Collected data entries
__________________________________________________
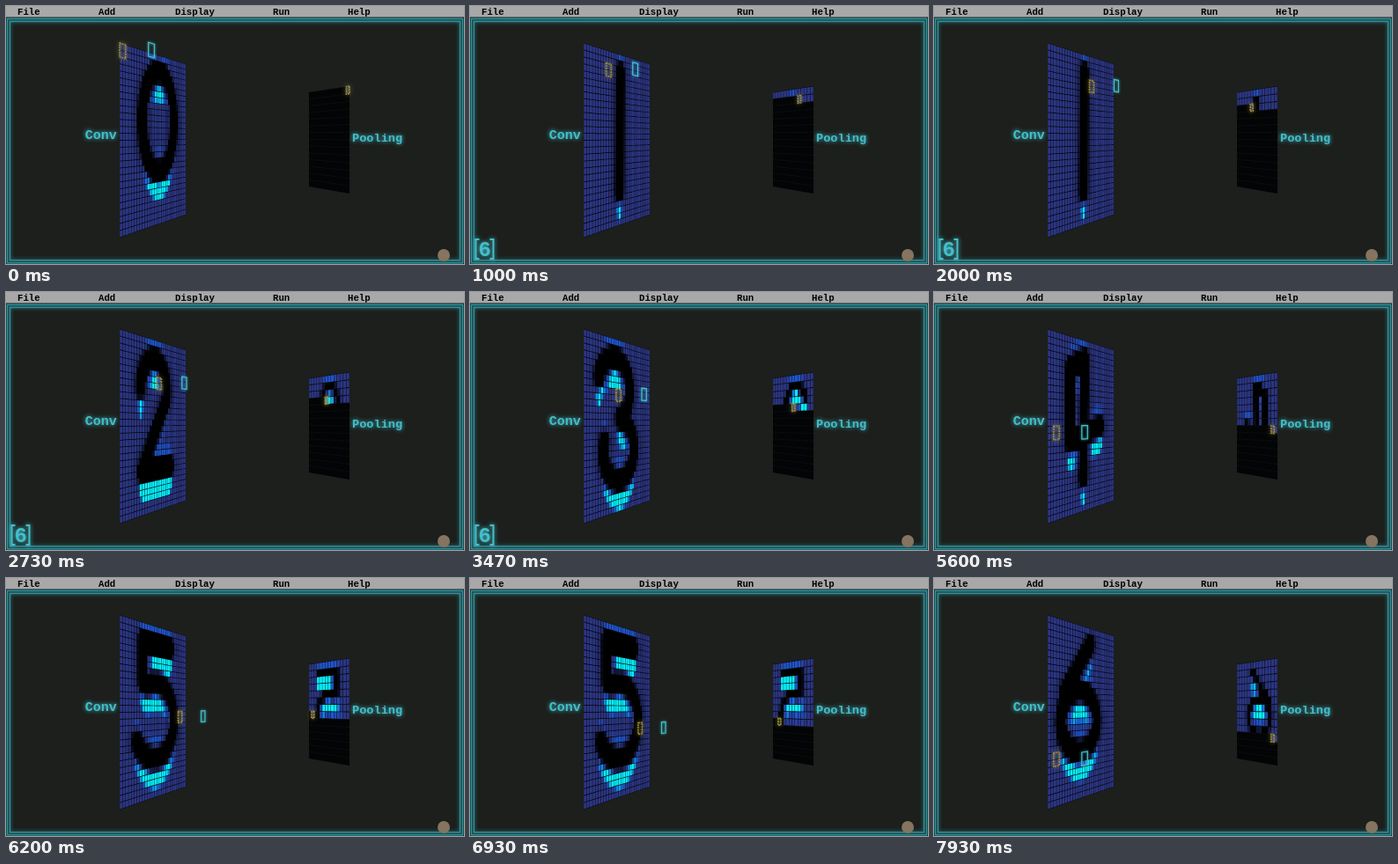
Recreate the animation shown at these times as an HTML page with a canvas. Size 520 px wide and 293 px high, loop 8000 ms.

```html
<!DOCTYPE html>
<html lang="en">
<head>
<meta charset="utf-8">
<title>Pooling scan</title>
<style>
  html, body { margin: 0; width: 100%; height: 100%; overflow: hidden; background: #1c1f1c; }
  canvas { display: block; width: 520px; height: 293px; }
</style>
</head>
<body>
<canvas id="stage" width="520" height="293"></canvas>
<script>
const ctx = document.getElementById('stage').getContext('2d');
const LOOP = 8000, GRID = 28, POOL = 14;
const TEAL = '#43bfca', YELLOW = '#b8a63a';
const MONO = '"Liberation Mono", monospace';

// Panels in perspective: one edge (x0, top y0, height h0) to the other (x1, y1, h1).
const CONV = { x0: 129, y0: 42, h0: 221, x1: 204, y1: 66, h1: 171 };
const POOLED = { x0: 390, y0: 91, h0: 122, x1: 344, y1: 98, h1: 107 };

const clamp = (v, lo = 0, hi = 1) => Math.min(hi, Math.max(lo, v));
const mix = (a, b, t) => a + (b - a) * t;
const times = (n, fn) => Array.from({ length: n }, (_, i) => fn(i));

// Elliptic arc as a polyline; angles in turns, clockwise from the right.
function arc(cx, cy, rx, ry, from = 0, to = 1) {
  return times(17, i => {
    const angle = 2 * Math.PI * mix(from, to, i / 16);
    return [cx + rx * Math.cos(angle), cy + ry * Math.sin(angle)];
  });
}

// Digits 0 to 6 as strokes on the 28 x 28 grid.
const DIGITS = [
  [arc(15, 11, 7, 8.4)],
  [[[13.8, 3], [13.4, 22.5]]],
  [[...arc(13, 8, 5.5, 5, 0.5, 1.05), [8, 21], [20, 21]]],
  [arc(11.5, 8, 6.5, 5, 0.55, 1.2), arc(13.5, 18, 6.5, 5, 0.8, 1.55)],
  [[[14, 3], [8.2, 5], [8, 16.5], [21, 14]], [[14, 3], [13.3, 22.5]]],
  [[[20, 3], [8.3, 3], [8.3, 9], ...arc(13.5, 15.5, 8.5, 6.3, 0.68, 1.42)]],
  [[[16.5, 2.5], [6, 11]], arc(12, 15.5, 7.5, 5)]
];

function segmentDistance(x, y, [ax, ay], [bx, by]) {
  const dx = bx - ax, dy = by - ay;
  const t = clamp(((x - ax) * dx + (y - ay) * dy) / (dx * dx + dy * dy));
  return Math.hypot(x - ax - dx * t, y - ay - dy * t);
}

function ink(strokes, x, y) {
  let nearest = GRID;
  for (const line of strokes)
    for (let i = 1; i < line.length; i++)
      nearest = Math.min(nearest, segmentDistance(x, y, line[i - 1], line[i]));
  return clamp((2.4 - nearest) / 1.1);
}

// Horizontal edge response: dark on a stroke, bright just below it, weak beside it.
function convolve(strokes) {
  return times(GRID, row => times(GRID, col => {
    const at = (dx, dy) => ink(strokes, col + 0.5 + dx, row + 0.5 + dy);
    const edge = dy => Math.max(0, Math.min(at(-1, dy), at(1, dy)) - at(0, 0));
    const side = Math.max(at(-2, 0), at(2, 0));
    return (1.15 * edge(-3) + 0.35 * edge(2)) * (1 - 0.65 * side) - 0.2 * side - 1.2 * at(0, 0);
  }));
}

const maxPool = map => times(POOL, r => times(POOL, c =>
  Math.max(...[0, 1, 2, 3].map(i => map[2 * r + (i >> 1)][2 * c + i % 2]))));

const convMaps = DIGITS.map(convolve);
const poolMaps = convMaps.map(maxPool);

const RAMP = [[-1, [0, 0, 0]], [0, [44, 54, 130]], [0.45, [28, 92, 220]], [0.85, [6, 240, 252]]];
function shade(value) {
  const v = clamp(value, -1, 0.85);
  const i = Math.max(1, RAMP.findIndex(stop => v <= stop[0]));
  const [a, from] = RAMP[i - 1], [b, to] = RAMP[i];
  return `rgb(${from.map((n, k) => Math.round(mix(n, to[k], (v - a) / (b - a))))})`;
}

function project(p, s, r) {
  const q = p.h0 / p.h1, u = q * s / (1 + (q - 1) * s);
  return [mix(p.x0, p.x1, u), mix(p.y0, p.y1, u) + r * mix(p.h0, p.h1, u)];
}

function quad(p, s0, r0, s1, r1) {
  ctx.beginPath();
  for (const [s, r] of [[s0, r0], [s1, r0], [s1, r1], [s0, r1]]) ctx.lineTo(...project(p, s, r));
  ctx.closePath();
}

function cell(panel, n, col, row, value) {
  quad(panel, (col + 0.05) / n, (row + 0.05) / n, (col + 0.95) / n, (row + 0.95) / n);
  ctx.fillStyle = shade(value);
  ctx.fill();
}

function glow(color, blur, draw) {
  ctx.save();
  ctx.strokeStyle = ctx.fillStyle = ctx.shadowColor = color;
  ctx.shadowBlur = blur;
  draw();
  ctx.restore();
}

function label(text, x, y, size) {
  ctx.font = `bold ${size}px ${MONO}`;
  ctx.fillText(text, x, y);
}

function drawChrome() {
  ctx.fillStyle = '#1c1f1c';
  ctx.fillRect(0, 0, 520, 293);
  glow('#2f929c', 4, () => {
    ctx.lineWidth = 1.4;
    ctx.strokeRect(1.5, 14.5, 517, 277.3);
    ctx.strokeRect(4.5, 17.5, 511, 271.3);
  });
  ctx.fillStyle = '#a8a8a8';
  ctx.fillRect(0, 0, 520, 12.5);
  ctx.fillStyle = '#000';
  [['File', 13], ['Add', 105], ['Display', 192], ['Run', 303], ['Help', 388]]
    .forEach(([text, x]) => label(text, x, 9.5, 10.7));
  ctx.fillStyle = '#85745f';
  ctx.beginPath();
  ctx.arc(497, 283, 7, 0, 7);
  ctx.fill();
}

function drawPanels(digit, step) {
  for (const panel of [CONV, POOLED]) {
    quad(panel, 0, 0, 1, 1);
    ctx.fillStyle = '#030405';
    ctx.fill();
  }
  convMaps[digit].forEach((line, row) => line.forEach((v, col) => cell(CONV, GRID, col, row, v)));

  ctx.strokeStyle = 'rgba(90,100,95,.3)';
  ctx.lineWidth = 0.6;
  ctx.setLineDash([1.5, 1.5]);
  for (let row = 1; row < POOL; row++) {
    ctx.beginPath();
    ctx.moveTo(...project(POOLED, 0, row / POOL));
    ctx.lineTo(...project(POOLED, 1, row / POOL));
    ctx.stroke();
  }
  ctx.setLineDash([]);
  for (let i = 0; i <= step; i++) {
    const row = Math.floor(i / POOL), col = i % POOL;
    cell(POOLED, POOL, col, row, poolMaps[digit][row][col]);
  }
}

function drawCursors(step) {
  const col = step % POOL, row = Math.floor(step / POOL);
  const box = [col / POOL, row / POOL, (col + 1) / POOL, (row + 1) / POOL];
  const x = project(CONV, box[0], 0)[0];
  const lift = 0.148 * mix(CONV.h0, CONV.h1, (x - CONV.x0) / (CONV.x1 - CONV.x0));
  glow(YELLOW, 5, () => {
    ctx.lineWidth = 1.6;
    ctx.globalAlpha = 0.8;
    ctx.setLineDash([2, 0.8]);
    for (const panel of [CONV, POOLED]) { quad(panel, ...box); ctx.stroke(); }
  });
  glow(TEAL, 3, () => {
    ctx.translate(lift, -0.8);
    ctx.lineWidth = 1.2;
    quad(CONV, ...box);
    ctx.stroke();
  });
}

function drawLabels(showIndex) {
  glow(TEAL, 5, () => {
    label('Conv', 89.7, 150.5, 15);
    label('Pooling', 393, 153.5, 13.6);
    if (!showIndex) return;
    label('6', 9.4, 284, 24);
    ctx.lineWidth = 2;
    ctx.stroke(new Path2D('M10.5 265H6.5V287H10.5M22.5 265H26.5V287H22.5'));
  });
}

function frame(now) {
  const t = now % LOOP;
  const step = Math.floor(0.7 + t * 0.0177);
  const digit = Math.floor((t + 360) / 1240);
  drawChrome();
  drawPanels(digit, step);
  drawCursors(step);
  drawLabels(t >= 1000 && t < 5200);
}

function tick() {
  frame(performance.now());
  requestAnimationFrame(tick);
}
tick();
</script>
</body>
</html>
```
__________________________________________________
* [Work instructions]
Provide only the count of lines within the entries above that include the string "setLineDash".

* [Task answer]
3